In Romania, the violence and urgency of the 1989 revolution was perpetuated through repetition of televised images well into the next decade. At the time, an anxious and threatening state loomed; while not officially a state of emergency anymore, it still acted like one a year later, notably through violent interventions against democratic protesters and targeted racial attacks against Roma during the events of 13–15 June 1990. Against the backdrop of an anticommunist narrative of transition, these threats contributed to the diminishing general trust in activism and eventually to a generalized cynicism of the postcommunist experience. The recuperation of the dark space-times of modernity, shaped by violence and shrouded in elitism and divisive politics (worker vs. intellectual), is a context specific to Romania, and the necessity to address postcommunism critically stemmed from it. Here the idea of suppressing or forgetting the communist past took shape in relation to a right-wing ideology that blended nationalism, anticommunism, and transition as a movement towards development and integration.

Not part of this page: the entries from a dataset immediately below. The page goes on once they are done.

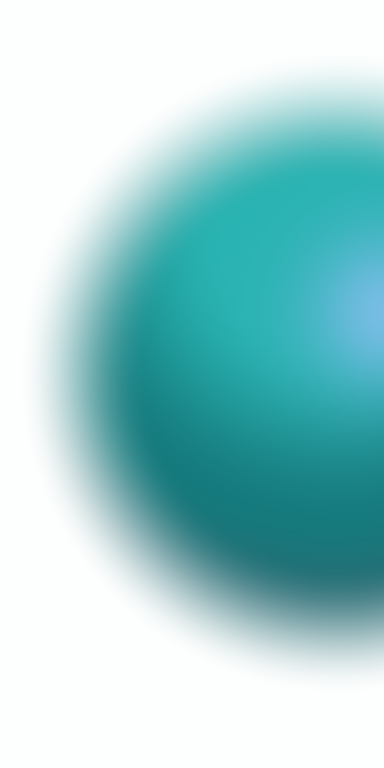
Give the GLSL for this background, as a Shadertoy shader.

```glsl
// A soft teal sphere cut off by the right side of a near-white canvas.
// Radial gradients shade it from an upper light to a dark lower left,
// add a sky-blue glow, and melt its blurred rim into the background.

const vec3 PAPER = vec3(0.993, 0.997, 0.996);
const vec3 BRIGHT_TEAL = vec3(0.15, 0.70, 0.69);
const vec3 DEEP_TEAL = vec3(0.08, 0.475, 0.485);
const vec3 SLATE = vec3(0.16, 0.42, 0.45);
const vec3 RIM_GREY = vec3(0.38, 0.64, 0.66);
const vec3 SKY_BLUE = vec3(0.49, 0.74, 0.91);

// Bell-shaped falloff around a point
float glow(vec2 p, vec2 center, float radius) {
    vec2 d = (p - center) / radius;
    return exp(-dot(d, d));
}

// Signed distance to a circle
float circleDistance(vec2 p, vec2 center, float radius) {
    return length(p - center) - radius;
}

// Body colour, darkening with distance from the light
vec3 sphereColor(vec2 p, vec2 light) {
    float d = length(p - light);
    vec3 color = mix(BRIGHT_TEAL, DEEP_TEAL, smoothstep(0.14, 0.385, d));
    return mix(color, SLATE, smoothstep(0.37, 0.50, d));
}

void mainImage(out vec4 fragColor, in vec2 fragCoord) {
    // Height is 1, so the canvas is 0.5 wide
    vec2 p = fragCoord / iResolution.y;
    float edge = circleDistance(p, vec2(0.443, 0.515), 0.336);

    // Shaded body with greyer rim
    vec3 color = sphereColor(p, vec2(0.43, 0.70));
    color = mix(color, RIM_GREY, 0.45 * smoothstep(-0.10, 0.03, edge)
                                 * smoothstep(0.40, 0.80, p.y));

    // Blue highlight with a wide, faint halo
    vec2 highlight = vec2(0.505, 0.594);
    color = mix(color, SKY_BLUE, 0.92 * glow(p, highlight, 0.095));
    color = mix(color, SKY_BLUE, 0.12 * glow(p, highlight, 0.19));

    // Blurred outline
    float coverage = 1.0 - smoothstep(-0.085, 0.085, edge);
    fragColor = vec4(mix(PAPER, color, coverage), 1.0);
}
```
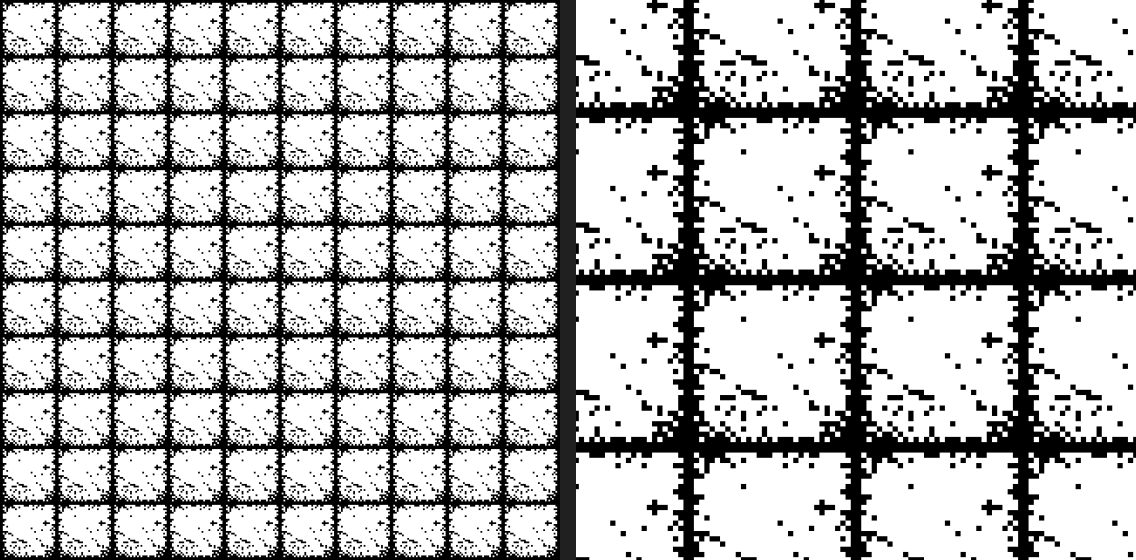
Left: the whole. Right: its middle third, enlarged.
Reproduce this pattern procedurally as a three.js fragment shader.

```glsl
varying vec2 vUv;

const float TILE_PITCH = 51.0 / 512.0;
const float CELLS = 32.0;
const vec3 PAPER = vec3(1.0);
const vec3 INK = vec3(0.0);

float hash(vec2 p) {
  vec3 q = fract(vec3(p.xyx) * 0.1031);
  q += dot(q, q.yzx + 33.33);
  return fract((q.x + q.y) * q.z);
}

// Soft spot of ink density, full at its centre
float spot(vec2 cell, vec2 centre, float radius) {
  vec2 d = (cell - centre) / radius;
  return exp(-dot(d, d));
}

// Density that fades away from a tile corner
float cornerWear(vec2 cell, vec2 corner, float reach) {
  return exp(-length(cell - corner) / reach);
}

// Short curved band of grains
float arcBand(vec2 cell, vec2 top, float halfWidth) {
  float dx = cell.x - top.x;
  float dy = cell.y - top.y + 0.1 * dx * dx;
  return step(abs(dx), halfWidth) * exp(-dy * dy);
}

// Chance of ink in one cell of the tile
float inkDensity(vec2 cell) {
  vec2 side = min(cell, CELLS - 1.0 - cell);
  float edge = min(side.x, side.y);
  if (edge < 0.5) return 1.0;

  // Ragged fringe along the grid lines, toothed at the bottom
  float density = 0.5 * exp(-0.9 * (edge - 1.0));
  if (cell.y < 1.5) density = mix(0.2, 0.95, mod(cell.x, 2.0));

  // Worn lower corners
  density += 0.85 * cornerWear(cell, vec2(30.0, 1.0), 4.0);
  density += 0.55 * cornerWear(cell, vec2(3.0, 1.0), 3.5);

  // Loose grains in the open field
  density += 0.6 * arcBand(cell, vec2(10.0, 10.0), 4.0);
  density += 0.25 * spot(cell, vec2(22.0, 8.0), 2.5);
  density += spot(cell, vec2(17.0, 17.0), 0.5);
  density += spot(cell, vec2(25.0, 20.0), 1.2);
  density += spot(cell, vec2(10.0, 24.0), 0.5);
  return density + 0.006;
}

float inkAt(vec2 gridCell) {
  vec2 cell = mod(gridCell, CELLS);
  return step(hash(cell + 7.0), inkDensity(cell));
}

// Blends the four cells around the nearest cell corner
float smoothInk(vec2 grid, vec2 width) {
  vec2 corner = floor(grid + 0.5);
  vec2 blend = clamp((grid - corner) / width + 0.5, 0.0, 1.0);
  float below = mix(inkAt(corner - 1.0), inkAt(corner + vec2(0.0, -1.0)), blend.x);
  float above = mix(inkAt(corner + vec2(-1.0, 0.0)), inkAt(corner), blend.x);
  return mix(below, above, blend.y);
}

void main() {
  // Ten tiles across and down, centred on the canvas
  vec2 grid = (vUv - 0.5) / TILE_PITCH * CELLS;
  float ink = smoothInk(grid, max(fwidth(grid), vec2(0.0001)));
  gl_FragColor = vec4(mix(PAPER, INK, ink), 1.0);
}
```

Overall, the 1989 revolution and the events of 1990 continue to hold intense power over the Romanian context. Thus, there is a need to investigate these events in key moments: after Romania’s integration into the European Union in 2007 and the economic crisis of 2008, but also, I argue, in the present configuration of racism against refugees, rising Christian Orthodox-infused homophobia and heteronormativity, and increasing nationalist and xenophobic discourse and attacks.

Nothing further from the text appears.